---------- Working data

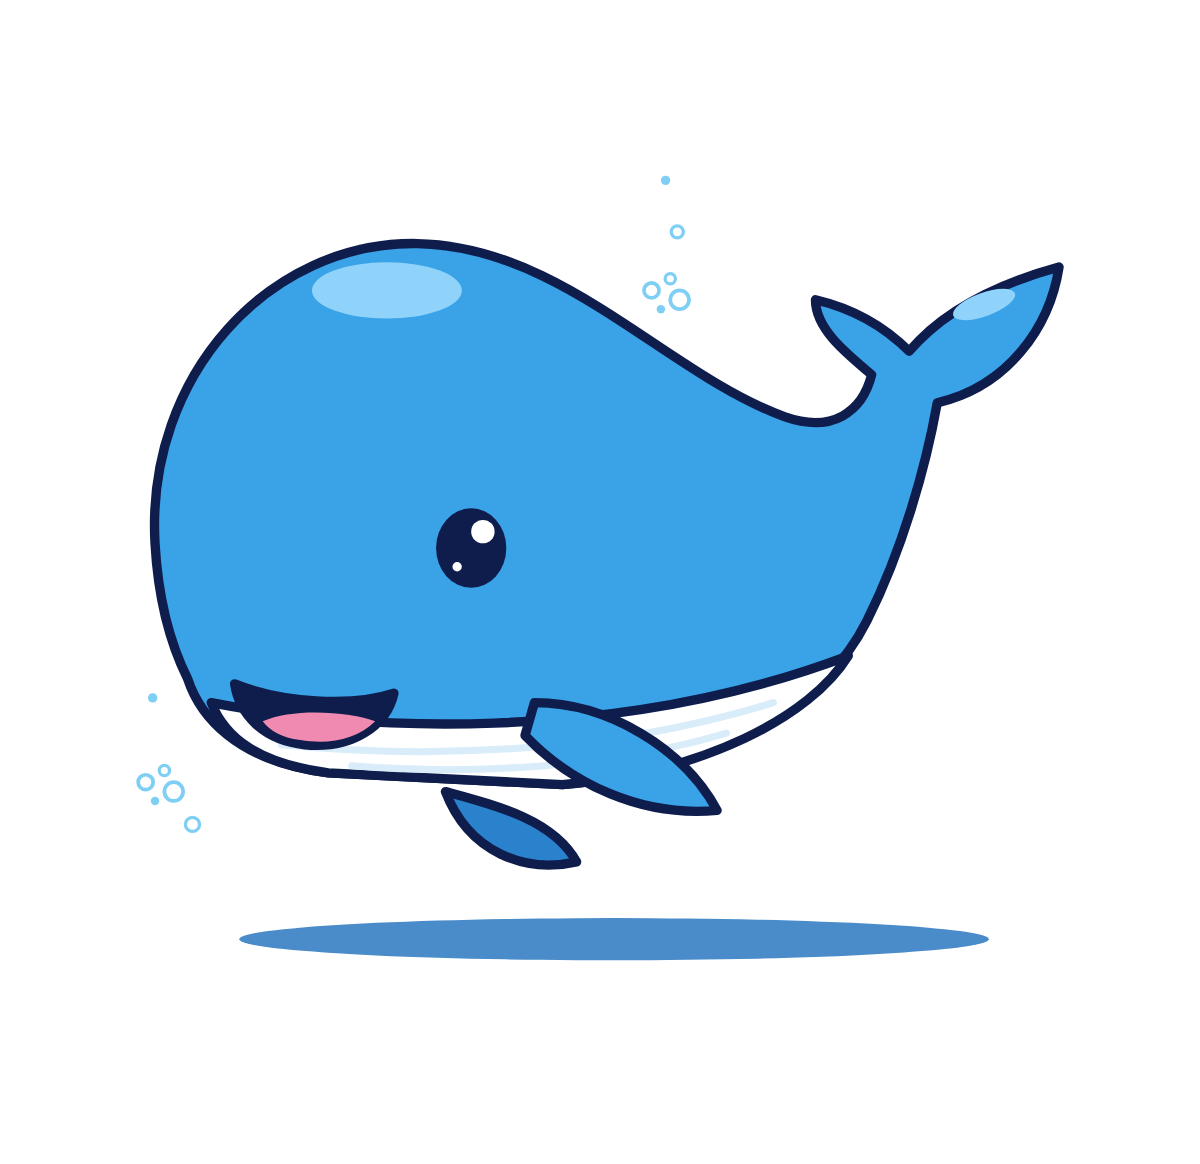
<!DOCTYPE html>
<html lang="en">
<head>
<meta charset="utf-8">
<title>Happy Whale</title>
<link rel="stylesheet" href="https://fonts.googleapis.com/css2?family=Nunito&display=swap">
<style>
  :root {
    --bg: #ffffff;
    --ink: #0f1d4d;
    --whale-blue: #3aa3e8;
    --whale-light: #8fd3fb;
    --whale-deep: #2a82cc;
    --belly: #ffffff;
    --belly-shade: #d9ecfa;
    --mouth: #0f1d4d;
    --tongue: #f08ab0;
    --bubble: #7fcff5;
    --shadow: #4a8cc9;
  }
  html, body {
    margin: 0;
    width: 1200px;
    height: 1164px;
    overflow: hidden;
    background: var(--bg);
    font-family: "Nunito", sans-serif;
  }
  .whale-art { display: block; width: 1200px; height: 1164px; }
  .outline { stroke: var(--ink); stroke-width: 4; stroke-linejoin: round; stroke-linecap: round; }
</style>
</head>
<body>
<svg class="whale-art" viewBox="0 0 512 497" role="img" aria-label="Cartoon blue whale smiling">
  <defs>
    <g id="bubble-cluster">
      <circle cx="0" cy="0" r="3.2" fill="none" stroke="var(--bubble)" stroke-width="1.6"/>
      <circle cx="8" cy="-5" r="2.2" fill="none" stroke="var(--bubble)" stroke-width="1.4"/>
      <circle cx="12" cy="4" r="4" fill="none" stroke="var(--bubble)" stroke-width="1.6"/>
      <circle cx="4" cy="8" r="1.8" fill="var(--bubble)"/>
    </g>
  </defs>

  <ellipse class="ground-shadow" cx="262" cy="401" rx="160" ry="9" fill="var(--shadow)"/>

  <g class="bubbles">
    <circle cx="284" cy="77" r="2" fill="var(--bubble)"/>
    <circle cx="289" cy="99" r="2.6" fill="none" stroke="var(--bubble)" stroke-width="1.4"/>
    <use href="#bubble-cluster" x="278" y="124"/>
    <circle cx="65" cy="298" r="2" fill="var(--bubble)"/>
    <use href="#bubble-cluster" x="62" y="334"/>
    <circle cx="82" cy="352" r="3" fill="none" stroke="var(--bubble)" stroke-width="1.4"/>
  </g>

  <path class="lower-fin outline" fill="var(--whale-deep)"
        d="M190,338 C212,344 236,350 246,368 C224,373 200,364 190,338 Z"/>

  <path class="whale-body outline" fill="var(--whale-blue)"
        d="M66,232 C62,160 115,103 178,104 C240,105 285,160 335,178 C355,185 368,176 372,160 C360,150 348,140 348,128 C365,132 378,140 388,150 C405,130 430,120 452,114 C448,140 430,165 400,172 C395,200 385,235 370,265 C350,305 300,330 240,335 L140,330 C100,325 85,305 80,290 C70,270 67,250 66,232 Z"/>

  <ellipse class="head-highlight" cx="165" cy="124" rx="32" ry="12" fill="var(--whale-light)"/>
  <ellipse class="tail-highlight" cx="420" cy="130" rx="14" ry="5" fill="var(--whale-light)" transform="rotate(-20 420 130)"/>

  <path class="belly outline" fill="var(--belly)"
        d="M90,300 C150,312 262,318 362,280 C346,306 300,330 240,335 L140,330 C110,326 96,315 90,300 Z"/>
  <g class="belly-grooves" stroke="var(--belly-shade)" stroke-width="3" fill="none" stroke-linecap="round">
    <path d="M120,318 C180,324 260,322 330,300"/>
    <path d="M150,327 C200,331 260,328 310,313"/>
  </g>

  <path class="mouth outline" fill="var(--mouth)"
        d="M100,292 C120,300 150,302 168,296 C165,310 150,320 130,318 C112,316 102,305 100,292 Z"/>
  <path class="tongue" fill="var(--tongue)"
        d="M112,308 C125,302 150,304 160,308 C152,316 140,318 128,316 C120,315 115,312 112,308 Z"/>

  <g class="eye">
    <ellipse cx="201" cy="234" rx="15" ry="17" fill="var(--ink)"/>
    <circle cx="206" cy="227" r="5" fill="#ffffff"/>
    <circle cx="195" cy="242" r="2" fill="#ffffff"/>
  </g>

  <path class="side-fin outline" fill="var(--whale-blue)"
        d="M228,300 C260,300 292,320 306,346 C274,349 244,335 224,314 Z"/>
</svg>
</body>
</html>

--------------------
---------- Working data

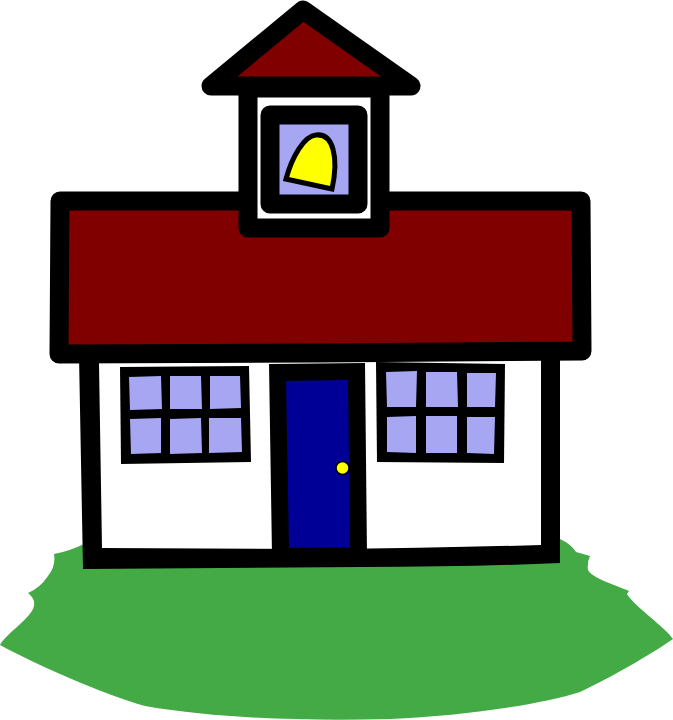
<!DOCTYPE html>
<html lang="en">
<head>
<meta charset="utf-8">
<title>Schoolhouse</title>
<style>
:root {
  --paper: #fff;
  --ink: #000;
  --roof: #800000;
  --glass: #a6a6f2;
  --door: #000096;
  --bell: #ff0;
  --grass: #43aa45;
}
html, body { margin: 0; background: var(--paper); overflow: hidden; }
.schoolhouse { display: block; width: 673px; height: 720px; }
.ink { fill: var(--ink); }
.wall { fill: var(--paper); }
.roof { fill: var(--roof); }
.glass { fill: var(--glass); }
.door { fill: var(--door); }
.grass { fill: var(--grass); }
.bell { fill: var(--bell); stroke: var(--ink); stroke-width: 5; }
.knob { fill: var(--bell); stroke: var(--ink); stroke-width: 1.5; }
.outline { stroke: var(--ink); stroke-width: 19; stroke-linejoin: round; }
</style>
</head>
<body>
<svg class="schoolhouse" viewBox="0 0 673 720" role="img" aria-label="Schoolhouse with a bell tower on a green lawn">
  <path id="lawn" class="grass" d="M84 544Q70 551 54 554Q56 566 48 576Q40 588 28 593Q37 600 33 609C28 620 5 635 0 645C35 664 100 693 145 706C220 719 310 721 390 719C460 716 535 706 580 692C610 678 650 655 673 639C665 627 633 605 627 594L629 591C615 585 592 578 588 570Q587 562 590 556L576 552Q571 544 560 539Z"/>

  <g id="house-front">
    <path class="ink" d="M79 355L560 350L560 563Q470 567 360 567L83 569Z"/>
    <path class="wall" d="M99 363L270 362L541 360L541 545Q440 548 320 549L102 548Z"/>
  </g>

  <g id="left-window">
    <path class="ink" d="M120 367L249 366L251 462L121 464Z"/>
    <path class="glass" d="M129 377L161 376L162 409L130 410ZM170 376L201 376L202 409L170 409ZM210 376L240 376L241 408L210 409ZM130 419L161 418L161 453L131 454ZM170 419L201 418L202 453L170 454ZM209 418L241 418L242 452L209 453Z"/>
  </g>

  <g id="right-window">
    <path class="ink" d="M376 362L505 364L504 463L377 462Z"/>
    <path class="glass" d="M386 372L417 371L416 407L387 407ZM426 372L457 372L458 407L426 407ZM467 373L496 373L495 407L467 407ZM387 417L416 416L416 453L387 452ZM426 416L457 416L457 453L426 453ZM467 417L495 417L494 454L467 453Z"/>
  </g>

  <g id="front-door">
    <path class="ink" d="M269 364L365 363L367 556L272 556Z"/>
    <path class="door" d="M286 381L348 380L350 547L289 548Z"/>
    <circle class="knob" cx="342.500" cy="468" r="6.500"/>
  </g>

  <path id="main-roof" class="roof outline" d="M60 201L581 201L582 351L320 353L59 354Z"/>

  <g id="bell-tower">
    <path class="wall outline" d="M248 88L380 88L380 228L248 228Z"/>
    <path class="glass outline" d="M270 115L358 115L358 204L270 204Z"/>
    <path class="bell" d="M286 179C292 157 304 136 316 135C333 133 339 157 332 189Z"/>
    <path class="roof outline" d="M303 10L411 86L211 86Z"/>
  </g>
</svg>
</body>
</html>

--------------------
---------- Working data

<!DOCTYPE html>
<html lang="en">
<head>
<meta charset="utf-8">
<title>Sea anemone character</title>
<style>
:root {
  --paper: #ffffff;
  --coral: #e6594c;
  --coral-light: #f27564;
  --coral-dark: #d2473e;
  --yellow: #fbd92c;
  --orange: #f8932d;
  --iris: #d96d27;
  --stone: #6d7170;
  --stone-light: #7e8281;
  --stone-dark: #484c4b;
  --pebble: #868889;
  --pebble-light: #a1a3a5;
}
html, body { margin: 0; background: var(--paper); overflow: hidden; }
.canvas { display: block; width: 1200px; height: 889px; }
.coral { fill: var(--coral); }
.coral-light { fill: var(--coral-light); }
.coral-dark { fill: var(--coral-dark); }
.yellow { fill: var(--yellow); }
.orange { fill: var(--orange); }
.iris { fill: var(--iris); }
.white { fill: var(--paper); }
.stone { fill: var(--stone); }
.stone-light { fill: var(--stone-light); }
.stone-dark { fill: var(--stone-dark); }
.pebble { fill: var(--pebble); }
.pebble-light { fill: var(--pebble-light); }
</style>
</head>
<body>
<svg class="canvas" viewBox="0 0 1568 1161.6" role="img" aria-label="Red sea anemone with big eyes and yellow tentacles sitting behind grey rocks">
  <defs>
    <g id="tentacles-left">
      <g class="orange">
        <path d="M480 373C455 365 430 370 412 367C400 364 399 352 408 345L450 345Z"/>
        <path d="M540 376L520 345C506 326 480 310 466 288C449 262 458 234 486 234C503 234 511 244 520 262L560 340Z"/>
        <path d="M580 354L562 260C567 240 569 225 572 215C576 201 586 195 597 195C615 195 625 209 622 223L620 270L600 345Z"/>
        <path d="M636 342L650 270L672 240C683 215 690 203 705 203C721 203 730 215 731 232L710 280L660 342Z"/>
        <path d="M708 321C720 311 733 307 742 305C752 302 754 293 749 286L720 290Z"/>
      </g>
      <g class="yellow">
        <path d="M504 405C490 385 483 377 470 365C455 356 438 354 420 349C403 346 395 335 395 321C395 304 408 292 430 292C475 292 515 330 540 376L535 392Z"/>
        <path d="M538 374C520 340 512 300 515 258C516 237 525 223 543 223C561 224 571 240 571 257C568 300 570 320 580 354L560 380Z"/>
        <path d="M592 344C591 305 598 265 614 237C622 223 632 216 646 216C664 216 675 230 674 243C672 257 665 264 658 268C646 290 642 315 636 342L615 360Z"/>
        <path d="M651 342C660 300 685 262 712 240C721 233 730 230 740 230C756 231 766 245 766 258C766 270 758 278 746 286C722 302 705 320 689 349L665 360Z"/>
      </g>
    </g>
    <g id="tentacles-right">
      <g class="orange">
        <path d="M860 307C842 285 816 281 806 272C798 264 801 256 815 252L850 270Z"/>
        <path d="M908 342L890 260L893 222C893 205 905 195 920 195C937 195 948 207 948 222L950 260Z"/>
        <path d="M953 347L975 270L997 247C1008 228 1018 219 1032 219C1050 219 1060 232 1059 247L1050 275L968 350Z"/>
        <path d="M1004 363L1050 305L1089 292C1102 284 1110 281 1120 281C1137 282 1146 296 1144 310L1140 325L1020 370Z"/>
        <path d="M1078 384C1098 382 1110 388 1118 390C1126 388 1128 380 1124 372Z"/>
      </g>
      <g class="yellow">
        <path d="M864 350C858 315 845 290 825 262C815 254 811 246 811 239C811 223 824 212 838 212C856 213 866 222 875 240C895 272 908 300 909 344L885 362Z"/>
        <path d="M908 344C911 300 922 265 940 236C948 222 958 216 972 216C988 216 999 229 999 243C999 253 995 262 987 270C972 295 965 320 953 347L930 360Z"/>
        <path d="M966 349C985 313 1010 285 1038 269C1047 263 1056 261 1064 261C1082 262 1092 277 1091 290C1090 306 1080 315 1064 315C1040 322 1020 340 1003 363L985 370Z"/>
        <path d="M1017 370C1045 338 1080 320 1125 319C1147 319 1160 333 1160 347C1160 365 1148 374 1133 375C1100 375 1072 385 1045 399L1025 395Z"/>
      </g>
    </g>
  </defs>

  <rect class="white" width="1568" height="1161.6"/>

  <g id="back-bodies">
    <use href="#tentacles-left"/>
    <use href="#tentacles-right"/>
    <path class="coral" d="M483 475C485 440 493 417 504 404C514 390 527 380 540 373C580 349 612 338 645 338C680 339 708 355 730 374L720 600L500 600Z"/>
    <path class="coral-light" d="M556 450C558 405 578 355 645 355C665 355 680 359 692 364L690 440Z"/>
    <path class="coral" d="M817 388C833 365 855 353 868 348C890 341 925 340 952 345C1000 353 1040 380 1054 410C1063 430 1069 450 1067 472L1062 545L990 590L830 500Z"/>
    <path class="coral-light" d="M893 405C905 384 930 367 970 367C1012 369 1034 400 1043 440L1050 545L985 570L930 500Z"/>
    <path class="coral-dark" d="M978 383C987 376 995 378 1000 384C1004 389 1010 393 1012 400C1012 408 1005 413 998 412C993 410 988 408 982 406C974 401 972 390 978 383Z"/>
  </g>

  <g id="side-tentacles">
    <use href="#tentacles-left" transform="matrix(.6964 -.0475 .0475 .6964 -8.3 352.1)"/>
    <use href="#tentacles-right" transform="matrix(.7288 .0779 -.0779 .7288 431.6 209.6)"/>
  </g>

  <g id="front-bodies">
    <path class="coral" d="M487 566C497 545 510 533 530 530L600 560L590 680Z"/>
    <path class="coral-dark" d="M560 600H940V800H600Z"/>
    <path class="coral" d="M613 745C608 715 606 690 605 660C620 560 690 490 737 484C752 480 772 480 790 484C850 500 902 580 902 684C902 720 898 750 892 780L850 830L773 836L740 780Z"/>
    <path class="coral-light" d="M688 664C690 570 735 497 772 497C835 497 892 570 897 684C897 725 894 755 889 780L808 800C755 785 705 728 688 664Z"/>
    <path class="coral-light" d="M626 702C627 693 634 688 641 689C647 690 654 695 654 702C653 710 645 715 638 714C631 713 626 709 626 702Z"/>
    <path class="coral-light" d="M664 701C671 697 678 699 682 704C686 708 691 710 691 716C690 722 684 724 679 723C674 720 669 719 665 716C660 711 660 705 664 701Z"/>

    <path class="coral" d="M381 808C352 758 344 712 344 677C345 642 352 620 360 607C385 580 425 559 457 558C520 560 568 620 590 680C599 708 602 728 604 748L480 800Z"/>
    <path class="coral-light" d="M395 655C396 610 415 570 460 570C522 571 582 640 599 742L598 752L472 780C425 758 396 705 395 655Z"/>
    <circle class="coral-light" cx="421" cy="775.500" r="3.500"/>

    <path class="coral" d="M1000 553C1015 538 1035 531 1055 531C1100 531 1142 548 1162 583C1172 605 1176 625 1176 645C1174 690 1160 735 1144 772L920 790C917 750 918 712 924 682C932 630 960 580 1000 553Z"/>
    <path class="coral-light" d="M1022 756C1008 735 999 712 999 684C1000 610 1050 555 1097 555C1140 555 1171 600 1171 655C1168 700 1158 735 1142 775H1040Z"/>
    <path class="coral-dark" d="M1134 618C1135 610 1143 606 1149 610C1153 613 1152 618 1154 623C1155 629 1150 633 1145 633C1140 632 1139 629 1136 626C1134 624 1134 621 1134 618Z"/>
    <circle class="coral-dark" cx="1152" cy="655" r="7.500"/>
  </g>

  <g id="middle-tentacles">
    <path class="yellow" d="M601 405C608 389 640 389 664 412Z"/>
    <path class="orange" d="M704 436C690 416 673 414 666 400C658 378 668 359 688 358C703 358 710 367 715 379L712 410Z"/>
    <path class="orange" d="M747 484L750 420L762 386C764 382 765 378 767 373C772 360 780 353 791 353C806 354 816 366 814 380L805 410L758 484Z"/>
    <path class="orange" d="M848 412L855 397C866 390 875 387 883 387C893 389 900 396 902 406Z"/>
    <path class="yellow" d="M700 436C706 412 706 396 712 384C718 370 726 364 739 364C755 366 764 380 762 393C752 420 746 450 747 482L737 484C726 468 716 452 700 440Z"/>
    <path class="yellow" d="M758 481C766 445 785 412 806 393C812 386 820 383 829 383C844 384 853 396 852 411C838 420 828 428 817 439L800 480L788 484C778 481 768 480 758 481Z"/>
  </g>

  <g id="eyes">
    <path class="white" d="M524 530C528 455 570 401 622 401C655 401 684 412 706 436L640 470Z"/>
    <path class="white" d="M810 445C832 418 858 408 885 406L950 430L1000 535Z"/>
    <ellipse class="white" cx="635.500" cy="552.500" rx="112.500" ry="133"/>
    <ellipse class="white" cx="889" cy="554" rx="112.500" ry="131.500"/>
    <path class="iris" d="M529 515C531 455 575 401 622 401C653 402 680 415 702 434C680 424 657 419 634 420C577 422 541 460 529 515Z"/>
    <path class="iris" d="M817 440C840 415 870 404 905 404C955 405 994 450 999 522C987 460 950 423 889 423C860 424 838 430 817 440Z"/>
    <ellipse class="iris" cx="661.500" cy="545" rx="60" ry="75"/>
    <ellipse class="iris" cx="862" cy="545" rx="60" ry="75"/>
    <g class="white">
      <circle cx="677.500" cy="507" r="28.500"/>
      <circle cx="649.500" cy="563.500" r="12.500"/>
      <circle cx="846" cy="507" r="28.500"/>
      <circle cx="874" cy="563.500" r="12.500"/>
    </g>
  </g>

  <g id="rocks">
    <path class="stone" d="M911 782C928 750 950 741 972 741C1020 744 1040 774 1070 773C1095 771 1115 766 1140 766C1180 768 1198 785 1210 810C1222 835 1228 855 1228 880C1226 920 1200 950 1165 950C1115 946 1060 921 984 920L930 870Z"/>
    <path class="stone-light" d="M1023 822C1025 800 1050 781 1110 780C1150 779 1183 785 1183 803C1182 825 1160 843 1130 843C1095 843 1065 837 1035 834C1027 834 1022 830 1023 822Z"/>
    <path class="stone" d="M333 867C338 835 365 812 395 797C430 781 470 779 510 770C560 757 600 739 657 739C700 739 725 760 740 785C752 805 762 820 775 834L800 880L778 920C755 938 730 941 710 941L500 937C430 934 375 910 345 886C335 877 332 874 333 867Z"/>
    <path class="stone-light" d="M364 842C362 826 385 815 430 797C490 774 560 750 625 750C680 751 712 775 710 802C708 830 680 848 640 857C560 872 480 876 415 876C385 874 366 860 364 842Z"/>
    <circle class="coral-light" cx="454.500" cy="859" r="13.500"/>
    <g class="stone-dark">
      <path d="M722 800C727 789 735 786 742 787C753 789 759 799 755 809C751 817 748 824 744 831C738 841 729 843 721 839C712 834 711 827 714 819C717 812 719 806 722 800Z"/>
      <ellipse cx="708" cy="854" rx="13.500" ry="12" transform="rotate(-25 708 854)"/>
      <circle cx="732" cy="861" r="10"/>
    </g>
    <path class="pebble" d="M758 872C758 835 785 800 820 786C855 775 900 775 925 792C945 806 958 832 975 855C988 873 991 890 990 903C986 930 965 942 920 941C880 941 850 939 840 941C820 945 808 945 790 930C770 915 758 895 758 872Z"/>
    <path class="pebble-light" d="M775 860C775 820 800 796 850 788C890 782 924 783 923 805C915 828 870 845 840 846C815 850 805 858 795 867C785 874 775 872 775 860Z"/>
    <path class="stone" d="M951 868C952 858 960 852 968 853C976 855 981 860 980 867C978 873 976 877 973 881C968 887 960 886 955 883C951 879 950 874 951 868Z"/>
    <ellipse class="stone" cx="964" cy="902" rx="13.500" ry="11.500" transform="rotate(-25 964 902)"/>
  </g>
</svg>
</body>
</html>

--------------------

» Exercise prompt: Where a line of the listing includes the word "pebble", add it to the tally, and give the final number and nothing more.

» Solution to this problem: 6